* Task prompt
Write out the data that follows exactly, keeping every picture out.

Data section Block Start

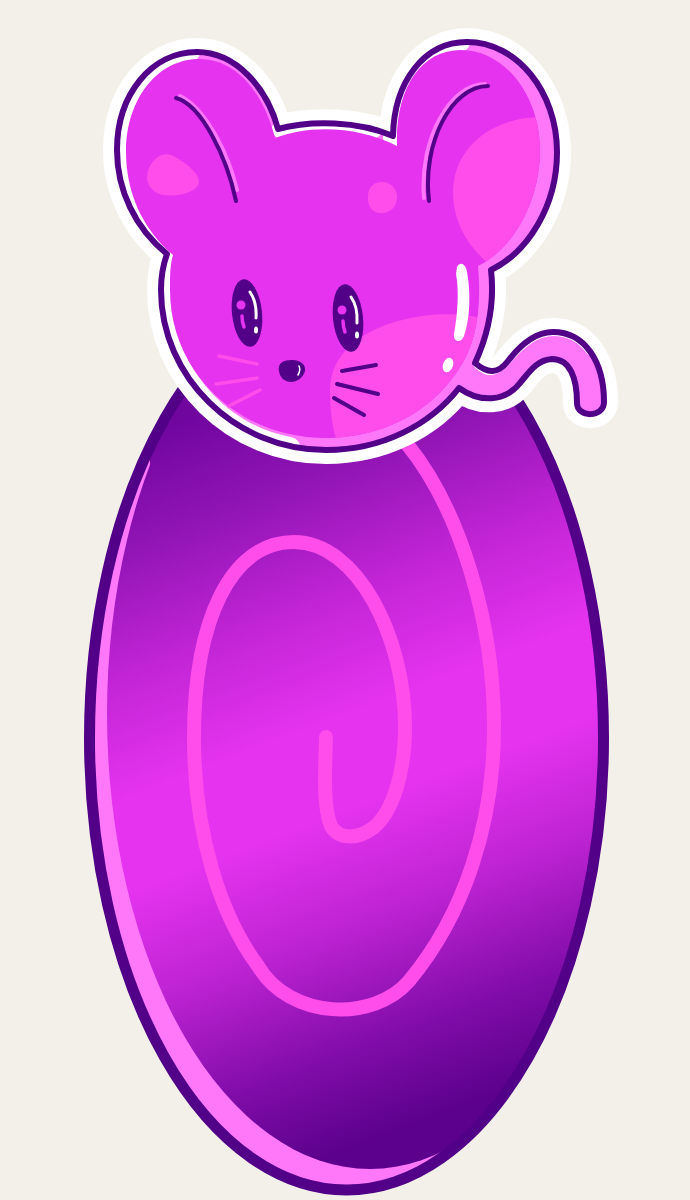
<!DOCTYPE html>
<html lang="en">
<head>
<meta charset="utf-8">
<title>Mouse and spiral</title>
<style>
:root {
  --paper: #f3f0e9;
  --ink: #510087;
  --magenta: #e533ef;
  --hot: #ff4deb;
  --rim: #ff78fa;
  --white: #fff;
}
html, body { margin: 0; height: 100%; overflow: hidden; background: var(--paper); }
svg { display: block; width: 690px; height: 1200px; }
.line { fill: none; stroke-linecap: round; stroke-linejoin: round; }
.ink { stroke: var(--ink); }
.hot { stroke: var(--hot); }
.rim { stroke: var(--rim); }
.white { stroke: var(--white); }
</style>
</head>
<body>
<svg viewBox="0 0 690 1200" role="img" aria-label="A magenta mouse sticker resting on a tall oval with a spiral">
  <defs>
    <linearGradient id="oval-shade" gradientUnits="userSpaceOnUse" x1="200" y1="415" x2="462" y2="1105">
      <stop offset="0" stop-color="#71069f"/>
      <stop offset=".14" stop-color="#9215b6"/>
      <stop offset=".3" stop-color="#c325d6"/>
      <stop offset=".45" stop-color="#e533ef"/>
      <stop offset=".57" stop-color="#e533ef"/>
      <stop offset=".72" stop-color="#bd23d2"/>
      <stop offset=".88" stop-color="#800ca8"/>
      <stop offset="1" stop-color="#5c018d"/>
    </linearGradient>
    <ellipse id="oval" cx="346.5" cy="738" rx="257" ry="452"/>
    <clipPath id="oval-clip"><use href="#oval"/></clipPath>
    <path id="mouse" d="M167 254C135 228 117 190 117 150C117 94 152 52 197 52C236 52 267 88 278 129C311 120 358 121 393 136C394 82 424 42 467 42C517 42 557 92 557 152C557 206 528 252 491 270C495 305 487 337 475 363C488 374 498 374 508 361C521 344 535 332 553 332C585 332 604 362 604 402C604 418 577 418 577 403C577 378 570 359 552 359C537 360 530 371 520 383C505 402 480 403 459 388C430 425 382 450 326 450C235 450 161 377 161 290C161 277 163 265 167 254Z"/>
    <clipPath id="mouse-clip"><use href="#mouse"/></clipPath>
    <path id="face" d="M173 255C141 228 126 190 126 152C126 100 157 59 199 59C238 59 264 95 275 138C311 124 360 127 397 146C395 90 420 50 461 50C505 50 540 96 540 150C540 203 512 250 478 266C482 310 476 345 457 372C430 412 382 438 326 438C238 438 170 372 170 290C170 276 170 265 173 255Z"/>
    <clipPath id="face-clip"><use href="#face"/></clipPath>
    <g id="eye">
      <ellipse rx="15" ry="34" fill="var(--ink)" transform="rotate(-6)"/>
      <circle cx="-6" cy="-8" r="4.5" fill="var(--magenta)"/>
      <path class="line" stroke="var(--magenta)" stroke-width="3.5" d="M-5 3Q-5 9-3 14"/>
      <path class="line white" stroke-width="3" d="M3-21Q10-11 9 5"/>
      <ellipse cx="9" cy="17" rx="2" ry="3.5" fill="var(--white)"/>
    </g>
  </defs>

  <rect width="690" height="1200" fill="var(--paper)"/>

  <g id="spiral-oval">
    <use href="#oval" fill="var(--rim)"/>
    <g clip-path="url(#oval-clip)">
      <ellipse cx="370" cy="714" rx="263" ry="455" fill="url(#oval-shade)"/>
      <path fill="url(#oval-shade)" d="M150 465V300H620V1080L500 1000L300 440Z"/>
      <path class="line hot" stroke-width="14" d="M326 737C325 770 323 808 331 826C339 840 358 839 373 828C393 812 405 772 405 727C405 637 357 542 294 542C230 542 194 622 194 737C194 835 221 916 258 966C290 1020 374 1022 409 981C464 915 494 824 494 727C494 620 459 508 407 444"/>
    </g>
    <use href="#oval" class="line ink" stroke-width="11"/>
  </g>

  <g id="mouse-sticker">
    <use href="#mouse" fill="var(--white)" stroke="var(--white)" stroke-width="28" stroke-linejoin="round"/>
    <use href="#mouse" fill="var(--rim)"/>
    <g clip-path="url(#mouse-clip)">
      <path class="line white" stroke-width="20" d="M290 447C215 434 161 365 161 290C161 277 163 265 167 254C135 228 117 190 117 150C117 94 152 52 190 52M282 129C311 120 350 121 372 129M393 138C394 82 424 42 460 42"/>
      <path class="line white" stroke-width="8" d="M478 365C488 374 498 374 508 361C521 344 535 332 553 332C570 332 582 340 590 351"/>
      <path class="line rim" stroke-width="17" d="M463 376C490 393 508 380 519 366C537 346 555 342 569 350"/>
      <use href="#face" fill="var(--magenta)"/>
      <g clip-path="url(#face-clip)" fill="var(--hot)">
        <path d="M545 117C491 116 453 149 453 192C453 221 467 246 489 264L545 240Z"/>
        <path d="M480 318C430 305 330 325 330 390C330 410 332 427 337 442L420 450L480 380Z"/>
      </g>
    </g>
    <use href="#mouse" class="line ink" stroke-width="6"/>

    <g id="spots" fill="var(--hot)">
      <path d="M150 166C158 152 168 152 177 158C187 164 199 173 199 182C198 193 176 197 163 195C149 192 143 179 150 166Z"/>
      <path d="M382 182C392 182 398 190 397 199C396 209 388 214 379 213C371 212 367 204 368 195C369 186 374 182 382 182Z"/>
    </g>

    <g id="ear-folds">
      <path class="line rim" stroke-width="4" d="M180 96C205 108 228 152 237 190M485 84C450 84 419 140 424 198"/>
      <path class="line ink" stroke-width="4" d="M176 98C202 105 227 158 236 201M488 86C452 86 422 142 429 201"/>
    </g>

    <g id="shine" fill="var(--white)">
      <path d="M457 267C460 261 466 264 467 272C471 294 470 318 464 336C461 344 453 342 454 334C458 312 459 290 456 274Z"/>
      <ellipse cx="448" cy="365" rx="5" ry="7.5" transform="rotate(20 448 365)"/>
    </g>

    <use href="#eye" x="247" y="313"/>
    <use href="#eye" x="348" y="318"/>

    <g id="nose">
      <path fill="var(--ink)" d="M279 371C277 363 284 360 292 360C300 360 306 364 305 371C303 378 297 382 291 382C285 382 280 378 279 371Z"/>
      <path class="line white" stroke-width="1.5" d="M299 366Q301 370 298 375"/>
    </g>

    <g id="whiskers">
      <path class="line hot" stroke-width="3.5" d="M219 356L257 364M216 384L257 378M229 406L260 390"/>
      <path class="line ink" stroke-width="4" d="M342 371L376 365M337 384L378 394M334 398L364 415"/>
    </g>
  </g>
</svg>
</body>
</html>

Data section Block End

* Written solution
<!DOCTYPE html>
<html lang="en">
<head>
<meta charset="utf-8">
<title>Mouse and spiral</title>
<style>
:root {
  --paper: #f3f0e9;
  --ink: #510087;
  --magenta: #e533ef;
  --hot: #ff4deb;
  --rim: #ff78fa;
  --white: #fff;
}
html, body { margin: 0; height: 100%; overflow: hidden; background: var(--paper); }
svg { display: block; width: 690px; height: 1200px; }
.line { fill: none; stroke-linecap: round; stroke-linejoin: round; }
.ink { stroke: var(--ink); }
.hot { stroke: var(--hot); }
.rim { stroke: var(--rim); }
.white { stroke: var(--white); }
</style>
</head>
<body>
<svg viewBox="0 0 690 1200" role="img" aria-label="A magenta mouse sticker resting on a tall oval with a spiral">
  <defs>
    <linearGradient id="oval-shade" gradientUnits="userSpaceOnUse" x1="200" y1="415" x2="462" y2="1105">
      <stop offset="0" stop-color="#71069f"/>
      <stop offset=".14" stop-color="#9215b6"/>
      <stop offset=".3" stop-color="#c325d6"/>
      <stop offset=".45" stop-color="#e533ef"/>
      <stop offset=".57" stop-color="#e533ef"/>
      <stop offset=".72" stop-color="#bd23d2"/>
      <stop offset=".88" stop-color="#800ca8"/>
      <stop offset="1" stop-color="#5c018d"/>
    </linearGradient>
    <ellipse id="oval" cx="346.5" cy="738" rx="257" ry="452"/>
    <clipPath id="oval-clip"><use href="#oval"/></clipPath>
    <path id="mouse" d="M167 254C135 228 117 190 117 150C117 94 152 52 197 52C236 52 267 88 278 129C311 120 358 121 393 136C394 82 424 42 467 42C517 42 557 92 557 152C557 206 528 252 491 270C495 305 487 337 475 363C488 374 498 374 508 361C521 344 535 332 553 332C585 332 604 362 604 402C604 418 577 418 577 403C577 378 570 359 552 359C537 360 530 371 520 383C505 402 480 403 459 388C430 425 382 450 326 450C235 450 161 377 161 290C161 277 163 265 167 254Z"/>
    <clipPath id="mouse-clip"><use href="#mouse"/></clipPath>
    <path id="face" d="M173 255C141 228 126 190 126 152C126 100 157 59 199 59C238 59 264 95 275 138C311 124 360 127 397 146C395 90 420 50 461 50C505 50 540 96 540 150C540 203 512 250 478 266C482 310 476 345 457 372C430 412 382 438 326 438C238 438 170 372 170 290C170 276 170 265 173 255Z"/>
    <clipPath id="face-clip"><use href="#face"/></clipPath>
    <g id="eye">
      <ellipse rx="15" ry="34" fill="var(--ink)" transform="rotate(-6)"/>
      <circle cx="-6" cy="-8" r="4.5" fill="var(--magenta)"/>
      <path class="line" stroke="var(--magenta)" stroke-width="3.5" d="M-5 3Q-5 9-3 14"/>
      <path class="line white" stroke-width="3" d="M3-21Q10-11 9 5"/>
      <ellipse cx="9" cy="17" rx="2" ry="3.5" fill="var(--white)"/>
    </g>
  </defs>

  <rect width="690" height="1200" fill="var(--paper)"/>

  <g id="spiral-oval">
    <use href="#oval" fill="var(--rim)"/>
    <g clip-path="url(#oval-clip)">
      <ellipse cx="370" cy="714" rx="263" ry="455" fill="url(#oval-shade)"/>
      <path fill="url(#oval-shade)" d="M150 465V300H620V1080L500 1000L300 440Z"/>
      <path class="line hot" stroke-width="14" d="M326 737C325 770 323 808 331 826C339 840 358 839 373 828C393 812 405 772 405 727C405 637 357 542 294 542C230 542 194 622 194 737C194 835 221 916 258 966C290 1020 374 1022 409 981C464 915 494 824 494 727C494 620 459 508 407 444"/>
    </g>
    <use href="#oval" class="line ink" stroke-width="11"/>
  </g>

  <g id="mouse-sticker">
    <use href="#mouse" fill="var(--white)" stroke="var(--white)" stroke-width="28" stroke-linejoin="round"/>
    <use href="#mouse" fill="var(--rim)"/>
    <g clip-path="url(#mouse-clip)">
      <path class="line white" stroke-width="20" d="M290 447C215 434 161 365 161 290C161 277 163 265 167 254C135 228 117 190 117 150C117 94 152 52 190 52M282 129C311 120 350 121 372 129M393 138C394 82 424 42 460 42"/>
      <path class="line white" stroke-width="8" d="M478 365C488 374 498 374 508 361C521 344 535 332 553 332C570 332 582 340 590 351"/>
      <path class="line rim" stroke-width="17" d="M463 376C490 393 508 380 519 366C537 346 555 342 569 350"/>
      <use href="#face" fill="var(--magenta)"/>
      <g clip-path="url(#face-clip)" fill="var(--hot)">
        <path d="M545 117C491 116 453 149 453 192C453 221 467 246 489 264L545 240Z"/>
        <path d="M480 318C430 305 330 325 330 390C330 410 332 427 337 442L420 450L480 380Z"/>
      </g>
    </g>
    <use href="#mouse" class="line ink" stroke-width="6"/>

    <g id="spots" fill="var(--hot)">
      <path d="M150 166C158 152 168 152 177 158C187 164 199 173 199 182C198 193 176 197 163 195C149 192 143 179 150 166Z"/>
      <path d="M382 182C392 182 398 190 397 199C396 209 388 214 379 213C371 212 367 204 368 195C369 186 374 182 382 182Z"/>
    </g>

    <g id="ear-folds">
      <path class="line rim" stroke-width="4" d="M180 96C205 108 228 152 237 190M485 84C450 84 419 140 424 198"/>
      <path class="line ink" stroke-width="4" d="M176 98C202 105 227 158 236 201M488 86C452 86 422 142 429 201"/>
    </g>

    <g id="shine" fill="var(--white)">
      <path d="M457 267C460 261 466 264 467 272C471 294 470 318 464 336C461 344 453 342 454 334C458 312 459 290 456 274Z"/>
      <ellipse cx="448" cy="365" rx="5" ry="7.5" transform="rotate(20 448 365)"/>
    </g>

    <use href="#eye" x="247" y="313"/>
    <use href="#eye" x="348" y="318"/>

    <g id="nose">
      <path fill="var(--ink)" d="M279 371C277 363 284 360 292 360C300 360 306 364 305 371C303 378 297 382 291 382C285 382 280 378 279 371Z"/>
      <path class="line white" stroke-width="1.5" d="M299 366Q301 370 298 375"/>
    </g>

    <g id="whiskers">
      <path class="line hot" stroke-width="3.5" d="M219 356L257 364M216 384L257 378M229 406L260 390"/>
      <path class="line ink" stroke-width="4" d="M342 371L376 365M337 384L378 394M334 398L364 415"/>
    </g>
  </g>
</svg>
</body>
</html>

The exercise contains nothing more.